Chimpanzees can learn a new sound for a common object, suggesting that the ability to acquire the building blocks of language may be more ancient than humans, according to a new study.
When a band of captive chimpanzees was transferred from the Netherlands to Scotland's Edinburgh Zoo in 2010, they used different grunts to refer to apples. Three years later, after the two groups had bonded, they had converged toward a common sound for the fruit, according to the study published online Thursday in the journal Current Biology.
That acoustic convergence suggests that an important element of language cognition may have been present 7 million to 13 million years ago, in the last common ancestor of chimpanzees and humans.
Research has shown that primates can produce unique calls for things or events in their environment, such as the arrival of a predator or discovery of high-quality food. Experiments have shown that fellow members can extract valuable information from those calls, and act appropriately.
"We don't call them semantic signals like in human language – we call them functionally referential calls," said study co-author Simon Townsend, a comparative biologist at the University of Zurich.
"In animals there's always been a feeling that you can't really de-couple these referential calls from the underlying emotional state that the animal is experiencing," Townsend said. "In human language, there's no link between the way that we're feeling and the word and what it sounds like."
For that reason and others, most researchers had assumed that referential calls were innate and rigid among nonhuman primates, and not flexible and socially learned as they are among Homo sapiens.
"What we've demonstrated is that there is no difference, at least in chimpanzees," Townsend said.
Investigating whether chimps might be able to adopt vocalization from other bands has been difficult. Chimp groups don't suddenly merge in the wild. In fact, they're far more likely to go to war with each other, research shows.
So when seven chimpanzees from the Beekse Bergen Safari Park in the Netherlands were slated to be transferred to the Edinburgh Zoo, which already had six chimps, researchers at the University of York, St. Andrews and Zurich took advantage.
University of York evolutionary psychologist Katie Slocombe, the lead investigator of the study, had shown in 2006 that chimpanzees varied their calls with the degree of preference for food types. She noticed the Dutch chimps clearly preferred apples, and their calls had a higher pitch that made them distinct from their new Edinburgh zoo mates.
The researchers recorded each group's food grunts over the course of three years. For the first two years, though, little changed. But the process of getting to know one another was slow too. Researchers had suspected that any merger of calls would be related to socialization.
By 2013, it became clear that the acoustic signature of the grunts that the Dutch chimps associated with apples had come down in frequency - it was closer to that of the Edinburgh chimps, according to the study. And by then, the chimps no longer were hanging out in cliques. They had fully integrated, according to the study.

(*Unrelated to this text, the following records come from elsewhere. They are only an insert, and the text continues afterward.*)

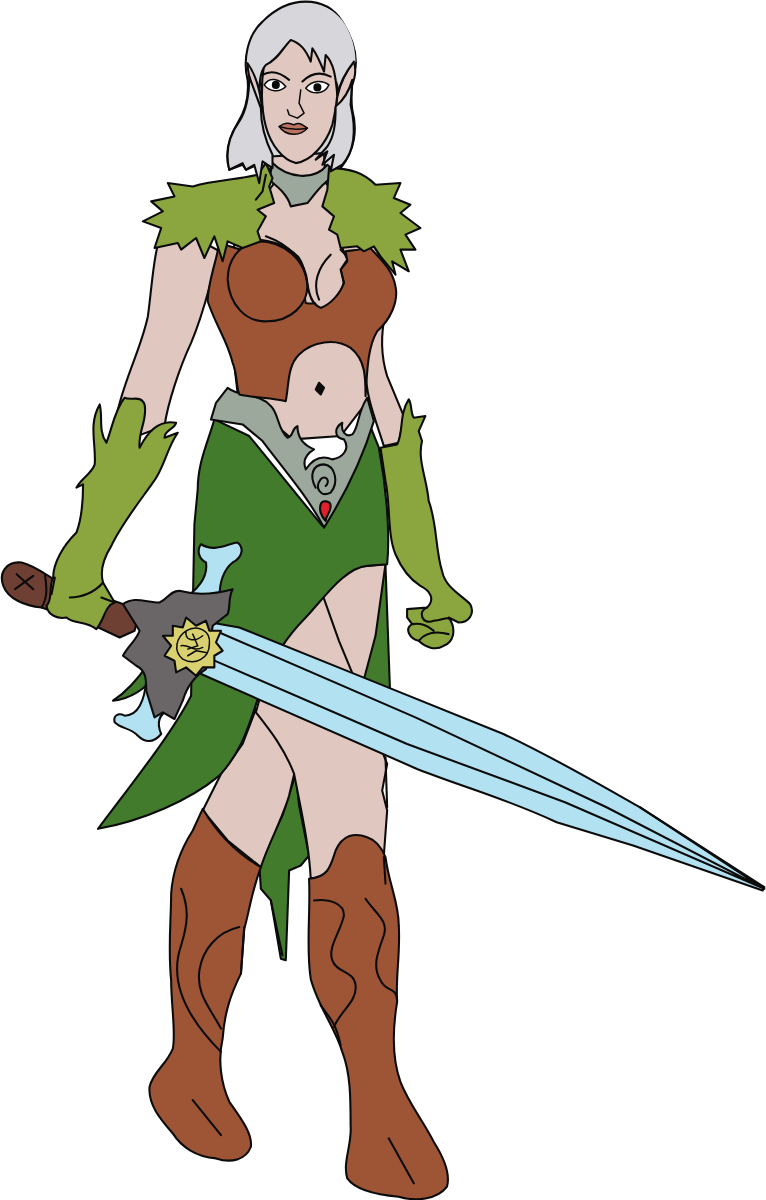
<!DOCTYPE html>
<html lang="en">
<head>
<meta charset="utf-8">
<title>Elf warrior with crystal sword</title>
<style>
:root{--paper:#fff;--ink:#0b0b0b;--skin:#e0c7c0;--hair:#d7d6db;--moss:#8ca63f;--leather:#9d5536;--skirt:#437b2c;--silver:#9ca89c;--blade:#b2e1f1;--guard:#6a6566;--gold:#d9d16f;--grip:#6e4033;--gem:#e0202b;--lip:#b9735f}
html,body{margin:0;width:766px;height:1200px;overflow:hidden;background:var(--paper)}
svg{display:block}
.figure{stroke:var(--ink);stroke-width:1.25;stroke-linejoin:round;stroke-linecap:round}
.skin{fill:var(--skin)}.hair{fill:var(--hair)}.moss{fill:var(--moss)}.leather{fill:var(--leather)}.skirt{fill:var(--skirt)}.silver{fill:var(--silver)}.blade{fill:var(--blade)}.guard{fill:var(--guard)}.gold{fill:var(--gold)}.grip{fill:var(--grip)}.gem{fill:var(--gem)}.lip{fill:var(--lip)}.white{fill:#fff}.ink{fill:var(--ink)}.line{fill:none}.fine{stroke-width:.9}
</style>
</head>
<body>
<svg width="766" height="1200" viewBox="0 0 461 721" preserveAspectRatio="none" role="img" aria-label="Silver-haired elf warrior in green and leather carrying a crystal sword">
<g class="figure">
  <g id="hair-back">
    <path class="hair" d="M138 102C135 92 138 82 143 74C148 66 150 58 149 48C146 36 149 21 158 13C165 6 174 1 184 1C194 1 201 5 206 13C211 21 215 30 214 40C212 48 211 58 212 66C215 77 214 90 205 101L199 104L192 100L165 98L160 105L155 99L148 102L146 99Z"/>
  </g>

  <g id="torso">
    <path class="skin" d="M163 94L165 110L152 128L134 160L143 236L176 264L205 262L222 240L232 160L214 128L196 110L195 92Z"/>
  </g>

  <g id="arms">
    <path class="skin" d="M95 147C92 158 91 176 89 190C85 209 76 225 71 246L77 264L99 256C101 242 108 221 115 206C121 192 124 180 127 169L134 152L116 142Z"/>
    <path class="skin" d="M232 188C229 201 229 213 233 226L243 250L240 266L231 268C226 252 220 238 220 222L221 196Z"/>
  </g>

  <g id="legs">
    <path class="skirt" d="M178 465L180 484L186 514L181 520L174 523L172 577L169 576L163 541L157 534L156 518L170 490Z"/>
    <path class="line" d="M163 541L170 574"/>
    <path class="skin" d="M154 426L146 447L133 465L122 487L137 505L157 521C161 508 170 492 174 478L178 461L177 425Z"/>
    <path class="skirt" d="M226 339L232 340L235 423L216 417Z"/>
    <path class="skin" d="M232 339L226 382L218 412L229 449L233 459L230 475L233 487L231 514L207 525L187 528C186 507 181 486 177 465C171 449 161 437 154 428L165 388L194 355L210 341Z"/>
    <path class="line" d="M194 357L204 385L216 414M232 455L233 485"/>
  </g>

  <g id="boots">
    <path class="leather" d="M122 486C131 501 143 513 157 521C151 537 150 548 147 558L145 585C138 599 135 610 134 624C131 637 133 651 138 662C145 672 152 681 151 689C148 697 139 699 130 696C118 695 109 689 104 681C97 673 89 664 90 653C92 644 100 640 104 630C106 621 103 604 103 589C101 570 103 552 103 537C104 522 109 510 116 499Z"/>
    <path class="line" d="M109 534C114 546 113 555 109 568C103 585 107 606 133 632M144 557C131 560 122 570 120 583C118 597 126 605 133 618M116 661L133 682M147 557L145 585"/>
    <path class="leather" d="M186 528C198 527 199 520 202 511C206 502 213 500 221 503C227 505 230 510 232 515C234 531 240 542 240 556C241 574 238 586 239 602C236 620 236 636 241 650C246 663 255 674 261 686C268 697 271 706 269 713C263 721 250 722 240 719C228 718 214 715 209 708C206 698 212 688 211 676C211 660 211 645 206 632C202 618 191 604 187 588C184 569 187 549 186 528Z"/>
    <path class="line" d="M189 541C199 540 207 543 207 550C205 560 197 569 200 577C203 585 213 583 214 592C215 602 205 607 201 617M220 540C226 549 234 553 231 562C227 573 224 581 229 589C232 596 239 593 239 601M231 515L232 531M193 604C198 611 202 614 205 628M234 684L249 711"/>
  </g>

  <g id="skirt">
    <path class="skirt" d="M68 421C77 415 83 408 89 399L94 405C88 414 78 420 68 421Z"/>
    <path class="skirt" d="M129 252C125 266 119 278 119 294L117 315L115 418C104 440 80 470 59 498C86 493 114 481 132 466C148 449 151 430 158 412C163 398 172 383 184 371C196 358 208 341 221 340L233 339C235 318 232 290 228 269L222 254L194 316L150 262Z"/>
  </g>

  <g id="belt">
    <path class="silver" d="M130 242L137 233C145 239 156 236 163 244C168 249 167 258 173 263C177 262 175 258 179 256C179 264 184 268 189 270C184 273 182 277 184 282C188 276 193 273 200 276C206 275 211 270 207 264C201 263 201 257 206 254C205 259 208 263 212 261C216 257 215 248 221 239L225 253C218 276 207 298 195 317C185 298 170 281 158 265L146 255L127 252Z"/>
    <path class="line" d="M190 293C186 286 188 279 195 279C202 280 204 290 199 296C193 299 189 293 193 288C196 285 199 289 196 292"/>
    <path class="gem" d="M193 303C194 300 199 301 199 304C199 308 196 310 196 313C193 310 192 306 193 303Z"/>
    <path class="ink" d="M192 230L195 233L193 237L190 234Z"/>
  </g>

  <g id="bodice">
    <path class="leather" d="M132 146C130 158 125 170 125 181C130 196 137 205 140 218C143 225 142 232 144 237C153 239 163 239 172 241C174 230 173 220 180 213C188 205 202 203 211 209C220 216 220 227 220 238C221 224 221 209 227 199C235 192 240 181 238 172C236 161 228 155 222 148C216 151 212 150 208 151L209 157L205 162L207 170L201 177C197 182 189 183 184 182C182 175 186 164 180 155C174 148 163 144 154 144L145 150Z"/>
    <path class="leather" d="M155 145C144 147 137 156 137 168C138 183 148 194 161 193C175 193 185 183 185 172C184 156 171 145 155 145Z"/>
    <path class="skin" d="M158 138C171 145 183 152 187 166C189 174 187 181 193 185C199 183 204 178 206 171L205 162L209 156L206 149L195 123L166 120Z" stroke="none"/>
    <path class="line" d="M160 142C174 147 184 157 185 170C186 178 188 183 193 185C199 183 205 176 207 170L205 162L209 156L206 149M192 180C188 171 191 161 199 153"/>
  </g>

  <g id="collar">
    <path class="silver" d="M164 98C173 107 189 109 197 99L203 104C194 110 190 116 185 122L175 124C173 117 168 113 162 108Z"/>
  </g>

  <g id="shoulder-fur">
    <path class="moss" d="M155 105C143 108 130 108 116 112L101 110L105 118L91 121L98 127L86 133L97 137L93 149L107 146L109 150L118 143L123 155L129 142L134 157L137 145L146 149L157 145L155 139L160 130L155 126L165 122L162 112L164 107L160 98Z"/>
    <path class="moss" d="M198 101C211 101 219 104 226 111L241 110L237 119L247 123L241 128L253 137L244 141L250 150L241 150L246 163L236 157L238 165L229 154L225 148L219 151L215 148L205 149L203 141L198 138L201 130L194 124L197 114Z"/>
    <path class="line" d="M160 105L158 115L154 120M205 150L208 153"/>
  </g>

  <g id="head">
    <path class="skin" d="M158 66C154 59 149 47 149 38C154 42 157 49 158 55ZM203 58C205 49 209 42 213 37C216 46 210 58 202 65Z"/>
    <path class="skin" d="M159 38C157 50 157 65 160 76C163 87 170 96 178 98C187 97 196 87 200 75C203 62 205 48 202 35L191 19L170 22Z"/>
    <path class="hair" d="M154 67C158 53 154 47 160 39C167 36 170 29 175 24C181 26 184 30 187 37L188 29C191 33 193 38 195 43L196 33C201 38 202 46 204 53C207 47 209 42 214 37C214 27 210 16 204 10C196 1 180 0 169 6C155 13 149 27 149 38C155 48 155 57 154 67Z" stroke="none"/>
    <path class="line" d="M149 38C154 45 156 53 158 65C155 54 156 43 160 39C167 36 170 29 175 24C181 26 184 30 187 37L188 29C191 33 193 38 195 43L196 33C201 38 202 46 203 57C205 48 209 42 213 37"/>
    <path class="hair" d="M202 64C202 75 201 82 197 88L190 96L197 91L194 99L201 93L199 103L206 99C214 90 214 76 211 63L212 48C210 55 207 60 202 64Z"/>
    <path class="hair" d="M157 65C157 76 160 85 164 93L164 101L158 97L156 110L153 99L148 102L146 98L138 102C135 90 139 80 144 73C148 67 150 58 150 46Z"/>
    <path class="line" d="M158 45C163 42 168 43 174 48M182 49C187 44 193 43 199 46"/>
    <path class="white fine" d="M159 51C162 46 168 47 172 52C168 56 162 55 159 51ZM184 53C188 48 194 48 198 51C195 57 188 57 184 53Z"/>
    <circle class="ink" cx="166" cy="51" r="1.8"/><circle class="ink" cx="191" cy="52.500" r="1.8"/>
    <path class="line fine" d="M181 54L180 62L183 68L179 71L174 69L173 66"/>
    <path class="lip fine" d="M168 76C172 73 174 74 177 75C180 73 182 75 185 77C181 82 172 82 168 76Z"/>
    <path class="line fine" d="M168 76C174 78 179 78 185 77"/>
  </g>

  <g id="sword">
    <path class="blade" d="M121 327C129 332 136 327 143 326C147 329 146 335 140 338C135 342 132 349 132 360L113 358C121 352 125 345 124 338C120 336 118 331 121 327Z"/>
    <path class="blade" d="M88 409L102 426C96 429 94 434 97 441C92 447 87 446 83 442C78 437 73 438 69 434C68 430 71 428 75 430C83 430 87 421 88 409Z"/>
    <path class="blade" d="M127 374L144 377L226 410L303 441C335 456 362 472 385 485L460 533L459 535L381 508L335 494C305 480 282 474 251 462L121 405Z"/>
    <path class="line" d="M132 380L250 431L365 485L460 534M127 396L245 447L340 482L460 534M385 485L460 534"/>
    <path class="grip" d="M2 352C-1 344 4 337 13 338C21 340 27 345 34 349L77 364L83 371L81 379L72 383L57 376L25 365C15 364 5 360 2 352Z"/>
    <path class="line" d="M27 345C28 352 29 359 25 365M10 345L20 354M20 346L9 354"/>
    <path class="guard" d="M74 363C81 358 88 362 96 362C101 360 102 355 108 355C119 358 129 357 140 354C137 360 139 364 137 369L128 376L124 402C116 407 112 414 110 421L105 432L98 428L93 431L88 415C88 408 88 403 82 400L74 394C77 388 82 385 84 379Z"/>
    <path class="gold" d="M104 376L110 377L112 371L118 376L124 373L126 379L133 379L130 386L134 391L129 394L129 401L122 401L118 406L112 401L106 404L105 397L99 394L103 388L98 382L104 382Z"/>
    <path class="line fine" d="M112 379C119 375 127 379 126 387C126 396 117 400 110 396C104 391 106 383 112 379C111 385 117 386 122 382M109 388C114 387 116 392 122 389M113 394L118 391L124 392M116 381L119 388L113 390"/>
  </g>

  <g id="gauntlets">
    <path class="moss" d="M60 243C62 250 59 259 64 266C67 259 69 246 75 239C79 241 85 237 87 243C89 252 83 259 84 269C89 259 96 252 106 254C105 258 99 258 99 263L107 260C100 270 99 281 92 290C85 300 73 315 67 328C62 336 60 343 62 350L69 362C63 364 63 372 58 378C52 373 44 375 40 371C35 372 29 370 28 364C32 360 29 353 32 347C32 338 38 328 46 320C49 312 50 302 50 291L46 293C49 287 55 285 57 279C58 267 53 255 60 243Z"/>
    <path class="line" d="M62 350C57 356 49 359 42 359M33 347L31 357M69 362L61 359"/>
    <path class="moss" d="M229 269L239 267C243 260 240 249 246 240C248 243 247 248 249 251L256 250L252 259L254 265C251 276 257 288 258 301C263 314 262 330 266 343C268 353 277 357 283 363C286 369 282 374 276 374L270 371C275 378 273 386 267 388C262 391 256 389 252 385C247 384 243 378 248 375L245 371L245 366L257 365C262 360 259 355 253 352C245 347 241 340 238 333C233 321 235 303 232 289Z"/>
    <path class="line" d="M257 365C251 367 254 376 261 373C266 373 269 370 271 372M248 375C253 374 258 376 261 379M252 385C256 380 262 379 270 381"/>
  </g>
</g>
</svg>
</body>
</html>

The Netherlands chimps also did not appear to have changed the intensity of their food preference -- they still were more inclined than their Scottish counterparts to choose apples over other foods, according to the study.
Other research has shown that primates and non-primates modulate social calls with changing circumstances, but this would be the first time anyone has documented that vocal learning from fellow species members altered the structure of these calls.
What drove the convergence remains unknown.
"There must be some sort of driving factor why they would need to do this when two chimp groups come together, and that could be that they want to be better understood," Townsend said. "But it could also be more likely that it's some aspect of a social bonding function – if you sound more like the one you're with, then you just have a better chance of making friends and having a place in the social group."
The researchers lean toward the latter explanation - the chimpanzees were driven by the need to get along.
Simon Kirby, who studies language evolution at the University of Edinburgh and was not involved in the study, said it was "the first hint that at least the sounds of referentially meaningful calls may be socially learned in a primate species other than human." That early skill in a common ancestor to humans could have been one of several that contributed to the eventual development of semantic language.
"The slow pace of social integration reported suggests that these calls are really about affiliation and not about semantics," Snowdon said.
Besides, he noted, the calls were too similar in the first place: "If I learn that 'gato' means cat in Spanish then I've truly learned a new word to express a semantic concept, but if a Spanish speaker and I start saying "gat" with each other, we are simply converging on a term."